You may have been told more than once to stand up straight. Well, if you’re seeking to make a big-picture decision, then you should take that command to heart.
A new study by Pankaj Aggarwal and Min Zhao, professors at the University of Toronto Scarborough and the Rotman School of Management, shows that when people believe they’re physically higher up, they take more broad-minded approaches to decisions.
“Consumers perceiving themselves to be physically ‘high’ or elevated are more likely to adopt a global perceptual processing and higher level of conceptual construal, while those perceiving themselves to be physically ‘low’ are more likely to adopt a local perceptual processing and lower level of conceptual construal,” Aggarwal and Zhao wrote in the study’s abstract.
“Mental construal” can be loosely defined as “where your head is at” when making decisions.
“This difference in level of construal also impacts product choices involving trade-offs between long-term benefit and short-term effort,” the authors wrote.
For example, a higher-level of mental construal results in “why” questions, whereas a lower level mental construal aligns with “how” questions.
In other height news, please consider another recent study that shows people are more excited and creative when they stand during meetings.

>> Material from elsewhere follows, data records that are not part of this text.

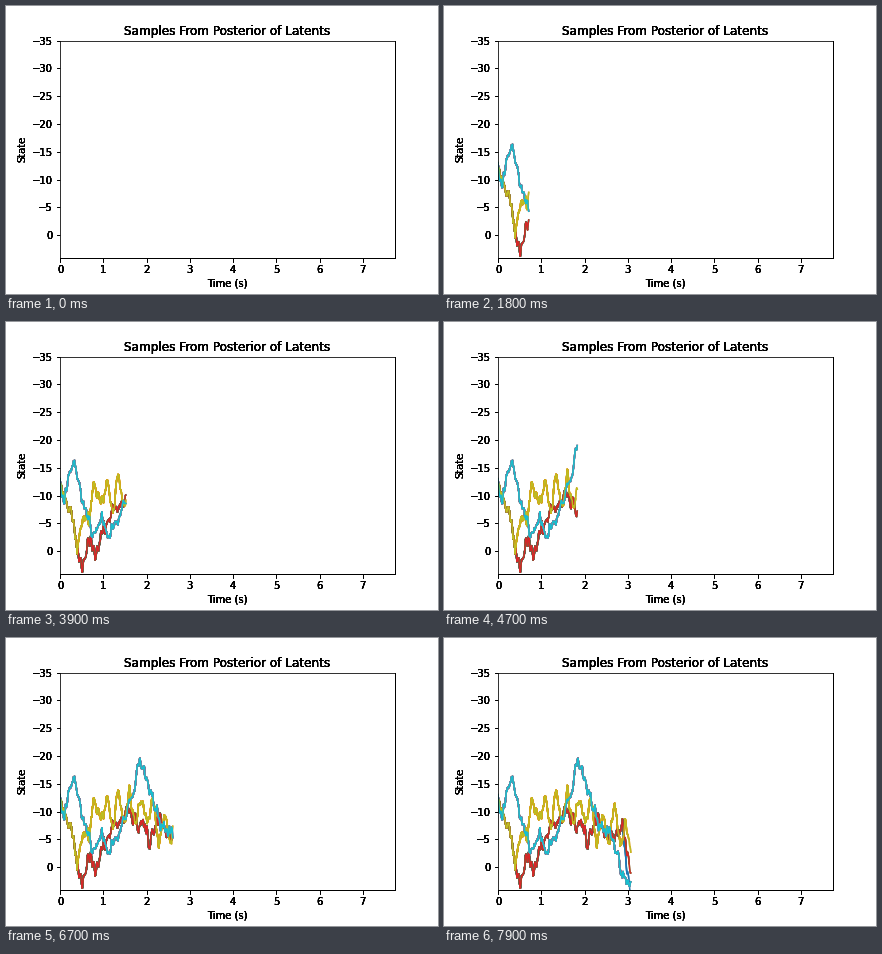
Recreate the animation shown at these times as a matplotlib script. Size 432 by 288 pixels, loop 8 s.

```python
import numpy as np
import matplotlib.pyplot as plt
from matplotlib.animation import FuncAnimation

plt.rcParams["font.family"] = "DejaVu Sans"

FRAMES = 80
STEP = 3             # data points per frame
DT = 7.74 / 200 / STEP
PASSES = 8           # repeated strokes harden the line edges
LAYERS = 6           # stacked axes harden the lettering

rng = np.random.default_rng(5)
time = np.arange(FRAMES * STEP) * DT


def trend(*keys):
    return np.interp(time, *zip(*keys))


def jitter(size=0.75):
    """Short-range noise: a moving average of white noise."""
    white = rng.normal(0, size * np.sqrt(3), len(time) + 2)
    return np.convolve(white, np.ones(3) / 3, "valid")


high = jitter() + trend(
    (0, -12), (0.08, -9), (0.31, -16), (0.55, -7.5), (0.79, -3.5),
    (0.97, -5.5), (1.1, -2), (1.3, -5), (1.55, -10), (1.7, -14),
    (1.83, -20), (2.1, -13), (2.3, -8.5), (2.7, -4.7), (2.95, 3.2), (3.1, 3))

# The middle path swings regularly once it has climbed back
swing = 2.2 * np.cos(2 * np.pi * (time - 0.8) / 0.27)
mid = jitter() - np.where(time > 0.65, swing, 0) + trend(
    (0, -12), (0.08, -9.5), (0.25, -8), (0.4, -0.5), (0.5, -5), (0.65, -6),
    (0.75, -10), (2.15, -10.5), (2.3, -6.3), (2.7, -8.5), (3.1, -4))

low = jitter() + trend(
    (0.4, -0.5), (0.52, 4.6), (0.63, -2.5), (0.8, 0.5), (1, -3), (1.15, -6),
    (1.6, -10.5), (1.8, -8), (1.95, -8.5), (2.07, -4.3), (2.25, -9),
    (2.6, -4.2), (2.87, -7.5), (3.1, 1.5))
low = np.where(time < 0.4, mid, low)
branch = low + np.clip(30 * (time - 2.87), 0, 3.5)

# Ten samples that share their ancestors, in colour-cycle order
samples = [branch, mid, low, low, high, high, high, high, mid, high]

fig = plt.figure(figsize=(6, 4), dpi=72, facecolor="white")
fig.subplots_adjust(left=0.125, right=0.9, bottom=0.125, top=0.88)


def add_axes(layer):
    ax = fig.add_subplot(111, label=f"layer{layer}")
    ax.set_xlim(0, 7.74)
    ax.set_ylim(4.08, -35)
    ax.set_title("Samples From Posterior of Latents")
    ax.set_xlabel("Time (s)")
    ax.set_ylabel("State")
    return ax


ax = [add_axes(k) for k in range(LAYERS)][-1]
strokes = [(ax.plot([], [], color=f"C{c}", lw=1.5)[0], values, age)
           for age in reversed(range(PASSES))
           for c, values in enumerate(samples)]


def update(frame):
    for line, values, age in strokes:
        n = frame - age
        end = STEP * n + 2 if n > 0 else 0
        line.set_data(time[:end], values[:end])
    return [line for line, _, _ in strokes]


anim = FuncAnimation(fig, update, frames=FRAMES, interval=100,
                     init_func=lambda: update(0), repeat=True, repeat_delay=0)
plt.show()
```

Now, if we could all have standing meetings on the top floor, then all the world’s problems would be solved, right?
(photo credit: Arjan Almekinders via photopin cc)